#### DATA PROVIDED ####

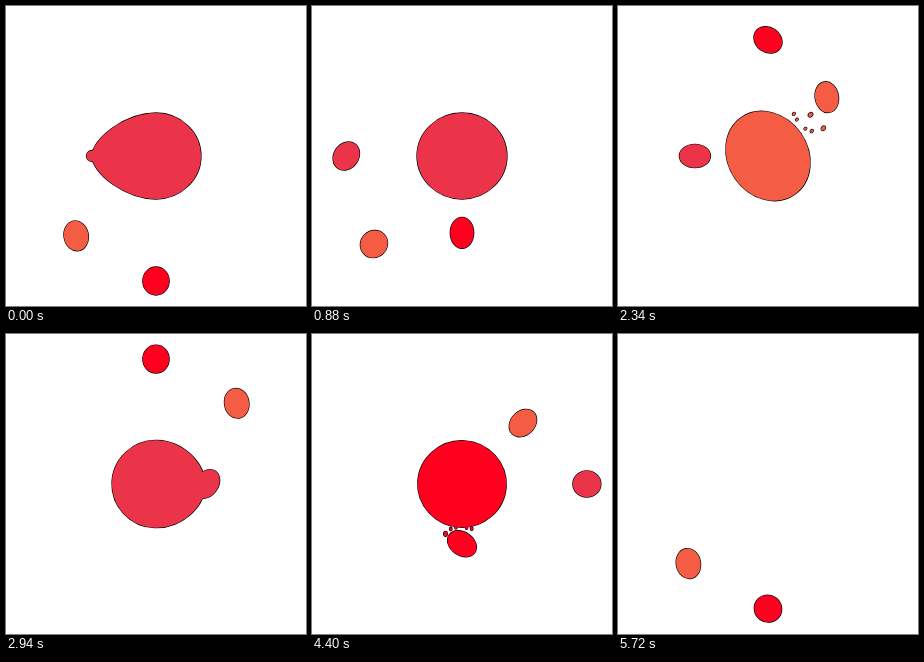
An HTML page with a canvas that plays this animation: 300x300 px, repeating every 5.74 s.

```html
<!DOCTYPE html>
<html>
<head>
<meta charset="utf-8">
<style>
html, body { margin: 0; width: 100%; height: 100%; overflow: hidden; background: #fff; }
canvas { display: block; }
</style>
</head>
<body>
<canvas id="stage" width="300" height="300"></canvas>
<script>
const ctx = document.getElementById('stage').getContext('2d');
const LOOP = 5740, PASS = LOOP / 2, MERGE = 1240, BURST = PASS / 2;
const REACH = 125, RADIUS = 13.6;

// Each drop crosses the middle once per pass, in alternating directions.
const drops = [
  { color: '#eb344a', angle: 0, offset: PASS / 2 },
  { color: '#f45c44', angle: 135, offset: -PASS / 4 },
  { color: '#ff001e', angle: 90, offset: 0 }
];

const mod = (a, n) => ((a % n) + n) % n;
const clamp = x => Math.min(1, Math.max(0, x));

function place(path, shape, angle, along = 0, across = 0, tilt = 0) {
  const m = new DOMMatrix().translate(150, 150).rotate(angle).translate(along, across).rotate(tilt);
  path.addPath(shape, m);
}

function ellipse(a, b) {
  const p = new Path2D();
  p.ellipse(0, 0, a, b, 0, 0, 2 * Math.PI);
  return p;
}

function tear(a, b, tip) {
  const p = new Path2D(), x = a + tip, k = 0.55;
  const h = b * k - tip * 0.33, mid = x * (k - tip / 250);
  p.moveTo(x, 0);
  p.bezierCurveTo(x, h, mid, b, 0, b);
  p.bezierCurveTo(-a * k, b, -a, b * k, -a, 0);
  p.bezierCurveTo(-a, -b * k, -a * k, -b, 0, -b);
  p.bezierCurveTo(mid, -b, x, -h, x, 0);
  return p;
}

function paint(path, color) {
  ctx.lineWidth = 1.3;
  ctx.strokeStyle = '#000';
  ctx.stroke(path);
  ctx.fillStyle = color;
  ctx.fill(path);
}

// Falls in with growing speed and stretch, shoots out and slows down.
function addDrop(path, { u, heading }) {
  const falling = u < MERGE, s = u / 1000, v = (PASS - u) / BURST;
  const along = falling ? 68 * s ** 2.7 - REACH : REACH - 24 * v - 85 * v ** 10;
  const stretch = falling ? 0.03 + 0.14 * s * s : 0.15 * Math.sqrt(v);
  const shape = ellipse(RADIUS * (1 + stretch), RADIUS * (1 - stretch));
  place(path, shape, heading, along, 0, falling ? 0 : -55);
}

// Grows a point just before the burst, then recoils and settles.
function addCore(path, { u, heading }) {
  const pull = clamp(1 - Math.abs(u - BURST) / 95);
  const recoil = Math.sin(Math.PI * clamp((u - BURST) / 600)) ** 2;
  const a = 45 - 7.5 * recoil, b = 43 + 5.5 * recoil, tip = 19 * pull;
  place(path, tear(a, b, tip), heading, 0, 0, 15 * recoil);
  if (pull > 0) place(path, ellipse(5.5 * pull, 5.5 * pull), heading, a + tip);
}

function addSplashes(path, { u, heading }) {
  const k = (u - BURST - 95) / 170;
  if (k < 0 || k > 2) return;
  const size = Math.min(1, 2 - k);
  for (let i = 0; i < 6; i++) {
    const wave = Math.sin(2.2 * i - 2.8);
    const along = 46 + 9 * k + (4 + 8 * k) * wave;
    const across = (7 * i - 13) * (0.75 + 0.25 * k);
    const r = size * (1.9 + 0.6 * wave);
    place(path, ellipse(r, r * 0.75), heading, along, across);
  }
}

function draw(t) {
  ctx.clearRect(0, 0, 300, 300);
  const states = drops.map(({ color, angle, offset }) => {
    const p = mod(t + offset, LOOP), half = Math.floor(p / PASS);
    return { color, u: p - half * PASS, heading: angle + 180 * (half + 1) };
  });
  const since = s => mod(s.u - MERGE, PASS);
  const owner = states.reduce((a, b) => since(b) < since(a) ? b : a);

  // The merged body blinks out just before the loop closes.
  if (t < LOOP - 20) {
    const body = new Path2D();
    addCore(body, owner);
    if (owner.u >= BURST) addDrop(body, owner);
    addSplashes(body, owner);
    paint(body, owner.color);
  }
  for (const s of states) {
    if (s === owner) continue;
    const path = new Path2D();
    addDrop(path, s);
    paint(path, s.color);
  }
}

const start = performance.now();
function tick() {
  const t = mod(performance.now() - start, LOOP);
  draw(Math.floor(t / 20) * 20);
  requestAnimationFrame(tick);
}
tick();
</script>
</body>
</html>
```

####

**WORK TO COMPLETE**
Show the lines of the records above that mention "ellipse".

**ANSWER SECTION**
function ellipse(a, b) {
  p.ellipse(0, 0, a, b, 0, 0, 2 * Math.PI);
  const shape = ellipse(RADIUS * (1 + stretch), RADIUS * (1 - stretch));
  if (pull > 0) place(path, ellipse(5.5 * pull, 5.5 * pull), heading, a + tip);
    place(path, ellipse(r, r * 0.75), heading, along, across);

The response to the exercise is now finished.